Doctor of Philosophy
Veronica J. Dark
Kenneth J. Koehler
Two experiments were conducted to determine how performance is influenced by intellectual abilities of learners and by similarity between training and transfer stimuli. Participants trained for automatization by repeatedly performing a task on the same stimuli, and then worked on the same task as in training but with novel stimuli;In Experiment 1, gifted and average-ability youth and college students trained on alphabet arithmetic (A + 4 = E) and worked on transfer equations: commutativity (4 + A = E), reflexivity (E = A + 4), subtraction (E - A = 4), and add-one (A + 5 = F). Response-time data were linearly regressed on digits of equations. A decreasing pattern in slopes would indicate a shift from counting to remembering and was used as evidence for automatization. During training, all groups exhibited parallel shifts from counting to remembering, suggesting that these groups had comparable abilities for automatization. For all groups, slopes for commutativity, reflexivity, and subtraction were comparable to slope for final training block, suggesting that all groups were capable of using memory traces that accumulated during training in order to respond to novelty. For gifted youth and college students, slope for add-one was comparable to slope for final training block; for average-ability youth, slope for add-one was steeper than slope for final training block. Thus, gifted youth and college students utilized available memory traces during transfer to add-one, but average-ability youth did not;In Experiment 2, gifted youth and college students trained on number and object comparisons (21 21; MOUSE larger than COIN), and then worked on new comparisons (less-than and smaller-than comparisons not included in training). Response-time data (RT) of each participant were fitted to the power law: RT = a+bN-c, (N = number of trials). The parameter c measured rate of automatization. The two groups had comparable rates of automatization and parallel profiles. With numbers, c did not change across different stages. With objects, c did not change from training to reversed stage, but increased from reversed to new stage. Thus, increased efficiency in magnitude comparison was evident with objects but not with numbers;Implications of the current research to intellectual precocity and to the instance theory of automaticity are discussed.
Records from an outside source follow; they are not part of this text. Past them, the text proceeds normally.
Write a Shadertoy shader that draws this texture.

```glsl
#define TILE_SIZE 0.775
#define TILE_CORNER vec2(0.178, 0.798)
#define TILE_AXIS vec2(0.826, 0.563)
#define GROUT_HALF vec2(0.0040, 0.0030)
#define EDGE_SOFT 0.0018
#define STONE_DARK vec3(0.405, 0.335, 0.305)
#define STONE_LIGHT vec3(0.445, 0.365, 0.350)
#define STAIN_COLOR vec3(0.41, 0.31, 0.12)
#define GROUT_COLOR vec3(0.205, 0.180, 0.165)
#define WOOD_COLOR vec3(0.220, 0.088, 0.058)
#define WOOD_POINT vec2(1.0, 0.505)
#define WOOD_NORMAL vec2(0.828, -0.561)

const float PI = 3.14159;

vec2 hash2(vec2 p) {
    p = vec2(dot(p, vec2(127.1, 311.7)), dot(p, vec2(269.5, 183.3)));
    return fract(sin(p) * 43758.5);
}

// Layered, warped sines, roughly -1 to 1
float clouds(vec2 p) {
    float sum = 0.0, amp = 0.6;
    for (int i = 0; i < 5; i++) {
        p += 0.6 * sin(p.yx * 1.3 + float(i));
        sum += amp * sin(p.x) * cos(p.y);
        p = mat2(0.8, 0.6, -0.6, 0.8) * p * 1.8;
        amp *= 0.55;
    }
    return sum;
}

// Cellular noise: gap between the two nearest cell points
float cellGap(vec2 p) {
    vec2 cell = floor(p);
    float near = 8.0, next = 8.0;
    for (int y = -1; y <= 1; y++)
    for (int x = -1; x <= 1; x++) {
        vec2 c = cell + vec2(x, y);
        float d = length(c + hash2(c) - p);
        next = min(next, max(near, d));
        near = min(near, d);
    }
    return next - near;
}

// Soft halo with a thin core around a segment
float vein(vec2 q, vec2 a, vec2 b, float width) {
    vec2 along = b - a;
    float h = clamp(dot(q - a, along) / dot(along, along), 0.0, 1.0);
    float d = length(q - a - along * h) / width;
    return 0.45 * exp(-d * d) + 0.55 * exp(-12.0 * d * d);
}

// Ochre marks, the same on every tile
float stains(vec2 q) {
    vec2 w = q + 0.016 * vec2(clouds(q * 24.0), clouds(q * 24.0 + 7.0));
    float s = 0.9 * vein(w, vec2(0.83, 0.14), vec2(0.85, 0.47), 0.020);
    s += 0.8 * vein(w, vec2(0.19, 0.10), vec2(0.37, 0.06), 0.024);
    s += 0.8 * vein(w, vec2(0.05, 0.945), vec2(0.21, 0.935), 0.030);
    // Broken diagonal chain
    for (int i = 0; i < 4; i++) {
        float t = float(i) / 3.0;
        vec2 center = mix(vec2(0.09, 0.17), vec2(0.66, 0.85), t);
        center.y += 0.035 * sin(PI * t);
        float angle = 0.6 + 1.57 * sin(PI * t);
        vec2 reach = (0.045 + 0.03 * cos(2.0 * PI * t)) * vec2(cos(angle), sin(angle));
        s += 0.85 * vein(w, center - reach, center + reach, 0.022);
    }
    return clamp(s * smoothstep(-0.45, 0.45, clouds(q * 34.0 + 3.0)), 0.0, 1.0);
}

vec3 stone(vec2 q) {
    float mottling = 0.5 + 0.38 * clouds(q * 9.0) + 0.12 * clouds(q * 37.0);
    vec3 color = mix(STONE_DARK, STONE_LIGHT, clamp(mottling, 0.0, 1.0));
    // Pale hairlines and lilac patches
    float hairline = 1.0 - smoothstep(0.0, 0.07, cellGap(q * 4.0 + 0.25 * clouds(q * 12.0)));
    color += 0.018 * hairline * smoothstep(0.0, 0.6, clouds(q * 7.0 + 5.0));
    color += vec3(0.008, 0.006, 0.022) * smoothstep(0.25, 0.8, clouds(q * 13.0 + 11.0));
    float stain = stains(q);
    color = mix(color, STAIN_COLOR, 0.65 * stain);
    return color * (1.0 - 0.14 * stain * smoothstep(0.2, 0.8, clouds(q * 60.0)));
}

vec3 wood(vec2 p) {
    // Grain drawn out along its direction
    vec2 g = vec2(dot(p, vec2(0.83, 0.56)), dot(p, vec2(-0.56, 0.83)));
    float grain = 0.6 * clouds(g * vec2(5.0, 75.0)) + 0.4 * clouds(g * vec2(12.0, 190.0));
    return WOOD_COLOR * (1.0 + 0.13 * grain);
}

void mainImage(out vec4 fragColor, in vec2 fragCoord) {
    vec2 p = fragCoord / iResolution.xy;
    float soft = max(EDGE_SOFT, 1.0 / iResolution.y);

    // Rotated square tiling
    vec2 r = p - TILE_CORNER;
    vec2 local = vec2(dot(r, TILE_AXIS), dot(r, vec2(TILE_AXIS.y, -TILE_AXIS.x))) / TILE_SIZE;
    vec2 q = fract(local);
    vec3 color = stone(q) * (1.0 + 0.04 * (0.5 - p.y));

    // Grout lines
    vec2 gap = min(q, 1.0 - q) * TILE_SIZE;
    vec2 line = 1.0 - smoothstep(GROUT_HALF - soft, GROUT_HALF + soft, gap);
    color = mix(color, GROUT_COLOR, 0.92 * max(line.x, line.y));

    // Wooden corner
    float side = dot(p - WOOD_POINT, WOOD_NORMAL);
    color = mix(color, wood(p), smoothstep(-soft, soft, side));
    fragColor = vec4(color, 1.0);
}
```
Digital Repository @ Iowa State University, http://lib.dr.iastate.edu/
Melissa L. Lopez Reyes
Lopez Reyes, Melissa L., "Automatization and transfer of alphabet arithmetic, number comparison, and object comparison among intellectually gifted youth, average-ability youth, and college students " (1996). Retrospective Theses and Dissertations. 11335.